Mrs. Ranallo uses her mother-in-law's recipe for pie crust and once even won a pie-baking contest with it.
Sylvia Sikora of Pleasant Hills is also a four-decade veteran of Thanksgiving menus. Working as a nurse, she didn't have a lot of time to cook, and she relied on a simple, classic menu and careful planning. She's now retired, but the simplicity remains. According to Mrs. Sikora, as long as you make a thorough list of ingredients and clean out your fridge before shopping, you can't go wrong. If you can't make everything yourself, order dessert and rolls from a good bakery.
Her secret weapon? "Have a lot of wine and give it to them ahead of time."
Both women emphasized the importance of setting the table ahead of time. My husband's grandmother went a step further, setting up all her serving dishes and putting scraps of paper in each one, listing what it would hold the next day. You may want to do this in advance to make sure you don't need to borrow or buy anything. Also, make sure you have enough chairs and table settings (no one will care if they match). Cloth napkins in bright colors are an easy way to add some color and dress up a table, Mrs. Ranallo said.
Less-experienced cooks, those expecting many guests or those who are pressed for time should stick to a classic menu. But if you have plenty of time, love to cook and have thrown lots of dinner parties there's no reason you can't put your own stamp on the menu.

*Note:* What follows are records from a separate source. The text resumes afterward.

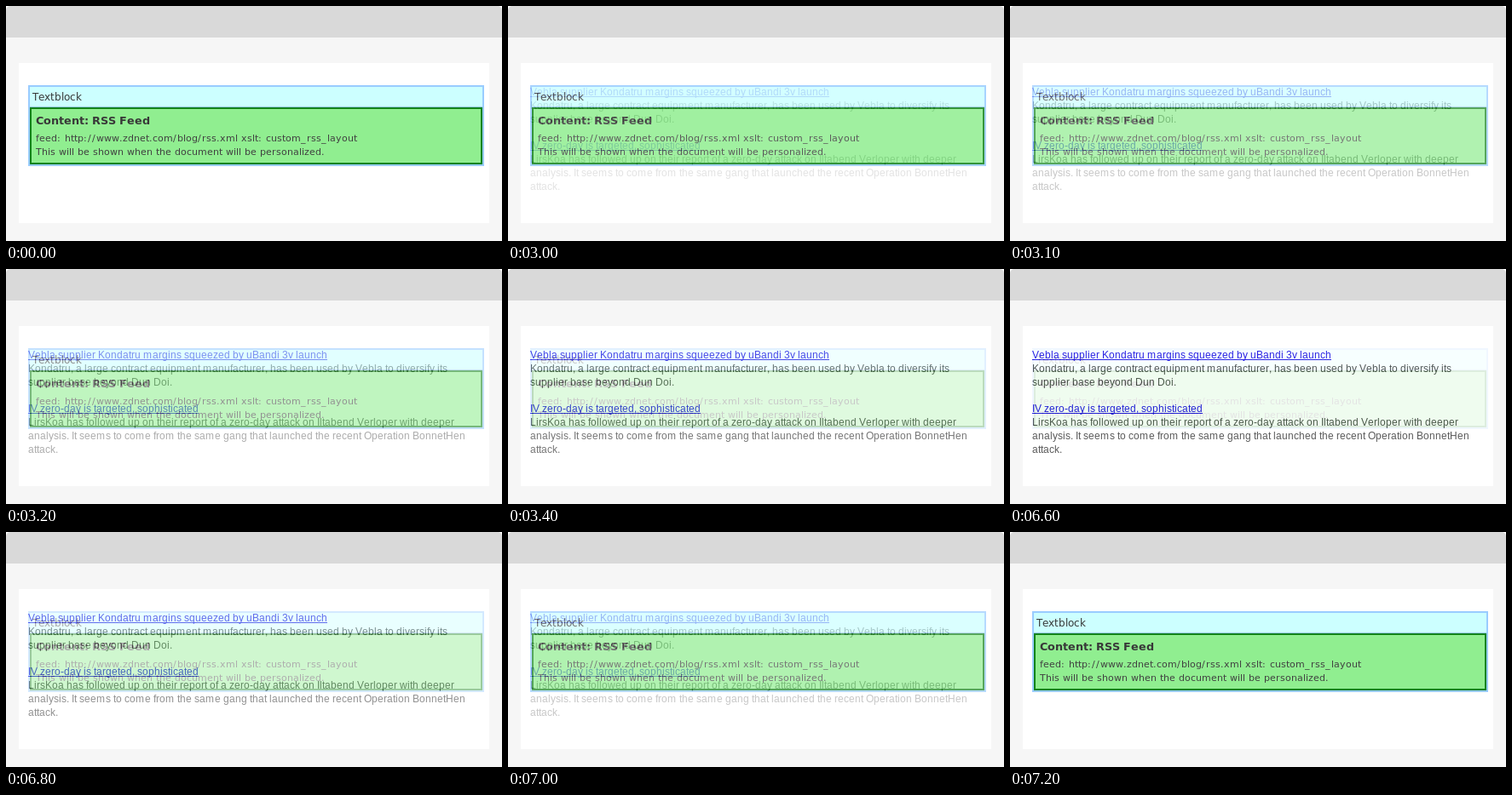
Recreate the animation shown at these times as an HTML page with a canvas. Size 582 by 276 pixels, loop 7.3 s.

```html
<!DOCTYPE html>
<html lang="en">
<head>
<meta charset="utf-8">
<title>RSS feed preview</title>
<style>
  html, body { margin: 0; width: 100%; height: 100%; overflow: hidden; background: #fff; }
  canvas { display: block; width: 582px; height: 276px; }
</style>
</head>
<body>
<canvas id="stage" width="582" height="276"></canvas>
<script>
const W = 582, H = 276;
const LOOP = 7300, STEP = 100, STEPS = 7;
const FADE_IN = 3000, FADE_OUT = 6600;

const VIEW_FONT = '"DejaVu Sans", Verdana, sans-serif';
const PAGE_FONT = '"Liberation Sans", Arial, sans-serif';
const LINK = '#1200e0', BODY = '#404040', DARK = '#383838';

// "wide" matches the characters that take one extra pixel
const styles = {
  label: { font: `12px ${VIEW_FONT}`, color: DARK },
  title: { font: `bold 12.8px ${VIEW_FONT}`, color: DARK },
  note: { font: `11px ${VIEW_FONT}`, color: '#404040', wide: /[\s:\/_.]/ },
  body: { font: `12px ${PAGE_FONT}`, color: BODY, wide: /m/ },
  link: { font: `12px ${PAGE_FONT}`, color: LINK, wide: /m/, underline: true }
};

const article = [
  ['link', 105, 'Vebla supplier Kondatru margins squeezed by uBandi 3v launch'],
  ['body', 121, 'Kondatru, a large contract equipment manufacturer, has been used by Vebla to diversify its'],
  ['body', 137, 'supplier base beyond Dun Doi.'],
  ['link', 168, 'IV zero-day is targeted, sophisticated'],
  ['body', 184, 'LirsKoa has followed up on their report of a zero-day attack on Iltabend Verloper with deeper'],
  ['body', 200, 'analysis. It seems to come from the same gang that launched the recent Operation BonnetHen'],
  ['body', 216, 'attack.']
];

function rect(c, color, x, y, w, h) {
  c.fillStyle = color;
  c.fillRect(x, y, w, h);
}

// Sets each character on whole pixels, as in hinted screen text
function write(c, name, x, y, text) {
  const style = styles[name];
  c.font = style.font;
  c.fillStyle = style.color;
  let pen = x;
  for (const ch of text) {
    c.fillText(ch, pen, y);
    pen += Math.round(c.measureText(ch).width);
    if (style.wide && style.wide.test(ch)) pen++;
  }
  if (style.underline) c.fillRect(x, y + 1, pen - x, 1);
}

function drawFrame(c) {
  rect(c, '#fff', 0, 0, W, H);
  c.fillStyle = '#f6f6f6';
  c.fillRect(0, 20, W, H - 20);
  c.fillStyle = '#d9d9d9';
  c.beginPath();
  c.roundRect(0, 0, W, 37, [5, 5, 0, 0]);
  c.fill();
  rect(c, '#fff', 15, 67, 552, 188);
}

function drawEditor(c) {
  rect(c, '#99ccff', 26, 93, 535, 95);
  rect(c, '#ccffff', 28, 95, 531, 23);
  rect(c, '#128319', 28, 119, 531, 67);
  rect(c, '#90ee90', 30, 121, 527, 63);
  write(c, 'label', 31, 111, 'Textblock');
  write(c, 'title', 35, 139, 'Content: RSS Feed');
  write(c, 'note', 35, 159, 'feed: http://www.zdnet.com/blog/rss.xml xslt: custom_rss_layout');
  write(c, 'note', 35, 175, 'This will be shown when the document will be personalized.');
}

function drawArticle(c) {
  for (const [style, y, text] of article) write(c, style, 26, y, text);
}

function makeLayer(draw) {
  const layer = document.createElement('canvas');
  layer.width = W;
  layer.height = H;
  const c = layer.getContext('2d');
  drawFrame(c);
  draw(c);
  return layer;
}

const editor = makeLayer(drawEditor);
const page = makeLayer(drawArticle);
const ctx = document.getElementById('stage').getContext('2d');

function fade(t, start) {
  const step = Math.floor((t - start) / STEP) + 1;
  return Math.min(STEPS, Math.max(0, step)) / STEPS;
}

function render() {
  const t = performance.now() % LOOP;
  ctx.globalAlpha = 1;
  ctx.drawImage(editor, 0, 0);
  ctx.globalAlpha = fade(t, FADE_IN) - fade(t, FADE_OUT);
  ctx.drawImage(page, 0, 0);
  requestAnimationFrame(render);
}
render();
</script>
</body>
</html>
```
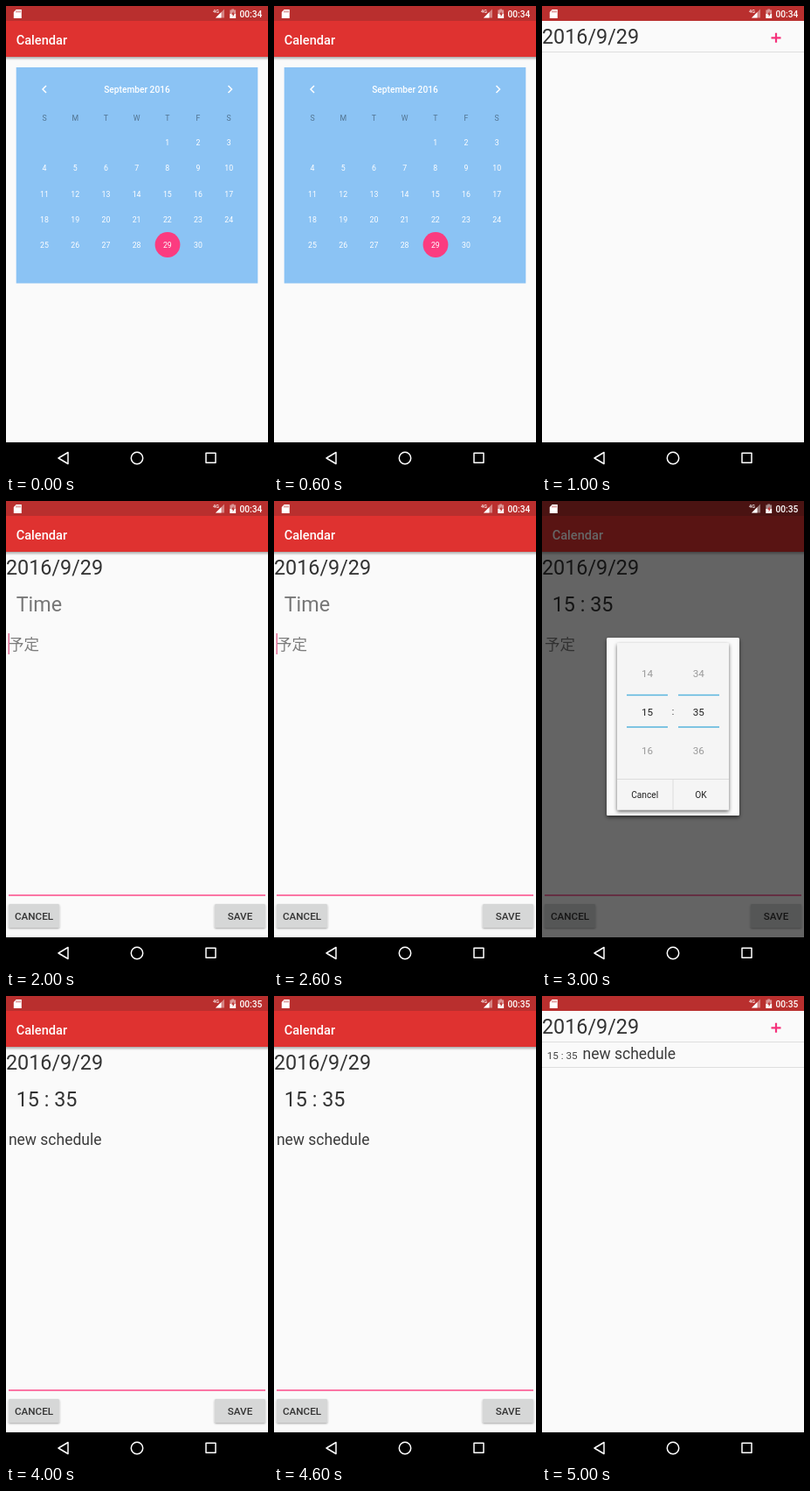
An HTML page for the animation above (6000 ms loop, 300x533 px).

```html
<!DOCTYPE html>
<html lang="en">
<head>
<meta charset="utf-8">
<title>Calendar</title>
<style>
  html, body { margin: 0; width: 100%; height: 100%; overflow: hidden; background: #fafafa; }
  svg { display: block; width: 100%; height: 100%; font-family: Roboto, "Noto Sans CJK JP", "Noto Sans CJK", sans-serif; }
  .medium { font-weight: 500; }
  .middle { text-anchor: middle; }
  .large { font-size: 23.33px; fill: #333; }
  .note { font-size: 17.5px; fill: #3c3c3c; }
  .line { fill: none; stroke: #fff; stroke-width: 1.5; }
</style>
</head>
<body>
<svg viewBox="0 0 300 533">
  <defs>
    <linearGradient id="fade" x2="0" y2="1">
      <stop stop-color="#000" stop-opacity=".32"/>
      <stop offset="1" stop-color="#000" stop-opacity="0"/>
    </linearGradient>
    <filter id="buttonShadow" x="-10%" y="-20%" width="120%" height="150%">
      <feDropShadow dx="0" dy="1" stdDeviation=".8" flood-opacity=".35"/>
    </filter>
    <filter id="dialogShadow" x="-10%" y="-10%" width="120%" height="125%">
      <feDropShadow dx="0" dy="2" stdDeviation="2" flood-opacity=".6"/>
    </filter>
  </defs>

  <rect width="300" height="533" fill="#fafafa"/>
  <rect width="300" height="17" fill="#b92f2e"/>

  <g data-steps="0234">
    <rect y="17" width="300" height="41" fill="#df3230"/>
    <rect y="58" width="300" height="4" fill="url(#fade)"/>
    <text x="11.7" y="43.5" class="medium" font-size="14.58" fill="#fff">Calendar</text>
  </g>

  <g id="month" data-steps="0">
    <rect x="11.7" y="70" width="276.6" height="246.5" fill="#8bc3f4"/>
    <path class="line" d="M46 91l-4 4 4 4M254.500 91l4 4-4 4"/>
    <text x="150" y="98.500" class="medium middle" font-size="10.2" fill="#fff">September 2016</text>
    <circle cx="185" cy="272.500" r="14.400" fill="#fb3c80"/>
  </g>

  <g data-steps="15">
    <text x="0" y="42.500" class="large">2016/9/29</text>
    <path d="M268 30.800v11M262.500 36.300h11" stroke="#f5317a" stroke-width="2.200"/>
    <path d="M0 52.500h300" stroke="#dedede"/>
  </g>
  <g data-steps="5">
    <text x="5.8" y="72" font-size="11.67" fill="#444">15 : 35</text>
    <text x="46.500" y="72" class="note">new schedule</text>
    <path d="M0 81.500h300" stroke="#dedede"/>
  </g>

  <g data-steps="234">
    <text x="0" y="83.500" class="large">2016/9/29</text>
    <path d="M3 450h294" stroke="#fb4a88" stroke-width="1.500"/>
    <g filter="url(#buttonShadow)" fill="#d6d7d7">
      <rect x="2.900" y="460" width="58.300" height="27" rx="1.500"/>
      <rect x="238.800" y="460" width="58.300" height="27" rx="1.500"/>
    </g>
    <g class="medium middle" font-size="11.67" fill="#333">
      <text x="32" y="478">CANCEL</text>
      <text x="268" y="478">SAVE</text>
    </g>
  </g>
  <text data-steps="2" x="11.7" y="126" class="large" style="fill:#777">Time</text>
  <text data-steps="34" x="11.7" y="126" class="large">15 : 35</text>
  <text data-steps="23" x="2.9" y="169.500" class="note" style="fill:#7c7c7c">予定</text>
  <path data-steps="2" d="M3.200 151v24" stroke="#d94a7c" stroke-width="1.200"/>
  <text data-steps="4" x="2.900" y="169.500" class="note">new schedule</text>

  <g data-steps="3">
    <rect width="300" height="498" opacity=".6"/>
    <rect x="74" y="156" width="152" height="203" rx="1.500" fill="#fafafa" filter="url(#dialogShadow)"/>
    <rect x="86" y="162" width="128" height="190.500" rx="1" fill="#f5f5f5" filter="url(#dialogShadow)"/>
    <g id="picker" class="middle" font-size="11.67"></g>
    <path d="M97 221.500h47M156 221.500h47M97 258h47M156 258h47" stroke="#58b5dd" stroke-width="1.400"/>
    <path d="M86 317.500h128M150 318v34" stroke="#dcdcdc"/>
    <g class="middle" font-size="10.2" fill="#222">
      <text x="150" y="244">:</text>
      <text x="117.700" y="339">Cancel</text>
      <text x="182" y="339">OK</text>
    </g>
  </g>

  <g fill="#fff">
    <path d="M11.600 4H17.800V14H8.800V7Z"/>
    <path d="M12 5.300v2.200M14 5.300v2.200M16 5.300v2.200" stroke="#b92f2e" stroke-width=".8"/>
    <text x="237" y="8" class="medium" font-size="5.500">4G</text>
    <path d="M250 3.500v10h-10z" opacity=".4"/>
    <path d="M246.500 7v6.500h-6.500z"/>
    <path d="M258.300 3.500h2.800v1h2v9.500h-6.700V4.500h1.900z" opacity=".5"/>
    <path d="M256.400 9h6.700v5h-6.700z"/>
    <path d="M260.500 6l-2.300 3.700h1.500v2.800l2.200-4h-1.400z" fill="#b92f2e"/>
    <text id="clock" x="267.500" y="13" class="medium" font-size="10.2"></text>
  </g>

  <rect y="498" width="300" height="35"/>
  <path class="line" d="M60 516l11-6.500v13zM229 510.300h11v11h-11z" stroke-linejoin="round"/>
  <circle class="line" cx="150" cy="516" r="6.700"/>
</svg>
<script>
  const STEP = 1000, STEPS = 6;
  const clock = document.getElementById("clock");
  const parts = document.querySelectorAll("[data-steps]");

  function addText(parentId, x, y, content, attributes) {
    const node = document.createElementNS("http://www.w3.org/2000/svg", "text");
    for (const [name, value] of Object.entries({ x, y, ...attributes })) node.setAttribute(name, value);
    node.textContent = content;
    document.getElementById(parentId).append(node);
  }

  const columnX = column => 44 + column * 35.2;
  const cell = { class: "middle", "font-size": 8.75 };
  [..."SMTWTFS"].forEach((day, i) => addText("month", columnX(i), 131.3, day, { ...cell, fill: "#527491" }));
  for (let day = 1; day <= 30; day++) {
    const slot = day + 3; // the month starts on a Thursday
    addText("month", columnX(slot % 7), 159.2 + Math.floor(slot / 7) * 29.17, day, { ...cell, fill: "#fff" });
  }

  for (const offset of [-1, 0, 1]) {
    const y = 244.5 + offset * 44, fill = offset ? "#999" : "#222";
    addText("picker", 120.6, y, 15 + offset, { fill });
    addText("picker", 179.3, y, 35 + offset, { fill });
  }

  let shown = -1;
  function draw() {
    const step = Math.floor((performance.now() - start) / STEP) % STEPS;
    if (step !== shown) {
      shown = step;
      for (const part of parts) part.style.display = part.dataset.steps.includes(step) ? "" : "none";
      clock.textContent = step < 3 ? "00:34" : "00:35";
    }
    requestAnimationFrame(draw);
  }
  const start = performance.now();
  draw();
</script>
</body>
</html>
```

Nikkia Ballantyne of Hillsboro, Ore., and her family celebrated with a traditional dinner every year, until last year, when she decided it was time for a change. With "20 or 30 years of turkey" behind them, Ms. Ballantyne decided to use Thanksgiving as an opportunity to indulge her passion for cooking and long-time hobbies, which she hopes to pursue as a career.
"I think of Thanksgiving as an academic lab, where for a month or more I can delve deeply into a chosen culture, study it even more obsessively than usual, hunt down ingredients and create representative dishes for the table. The challenge, of course, is to keep the modern-day appeal for my family members," Ms. Ballantyne wrote in an e-mail.
This year's feast was inspired by a Dutch Golden Age still-life painting, which depicted a table with purple and red ornamental eggplant, a lobster and a basket heaped with fruit and vegetables. That painting led her to others -- all scenes of kitchens or tables full of food -- and eventually she settled on this year's menu. Her "Hunter's Bounty" Thanksgiving will offer roast leg of lamb with potatoes, leeks, onions and turnips, braised pheasant, roast guinea hen with apple and onion stuffing, broiled venison, game gravy and more.
Although tracking down unusual ingredients is part of the fun, Ms. Ballantyne found that many of these meats are slowly coming back into fashion. This year, she's ordering all of the game from D'Artagnan (www.dartagnan.com), a company based in Newark, N.J., that specializes in top-quality game and other meats.
If you'd like to be more creative but your family is resistant, make changes gradually. Maybe your family will fuss if you swap out caramel ice cream for the second kind of pie or try a new kind of cranberry sauce, but if there are plenty of old favorites around they might not even notice.
First Published November 15, 2009 12:00 am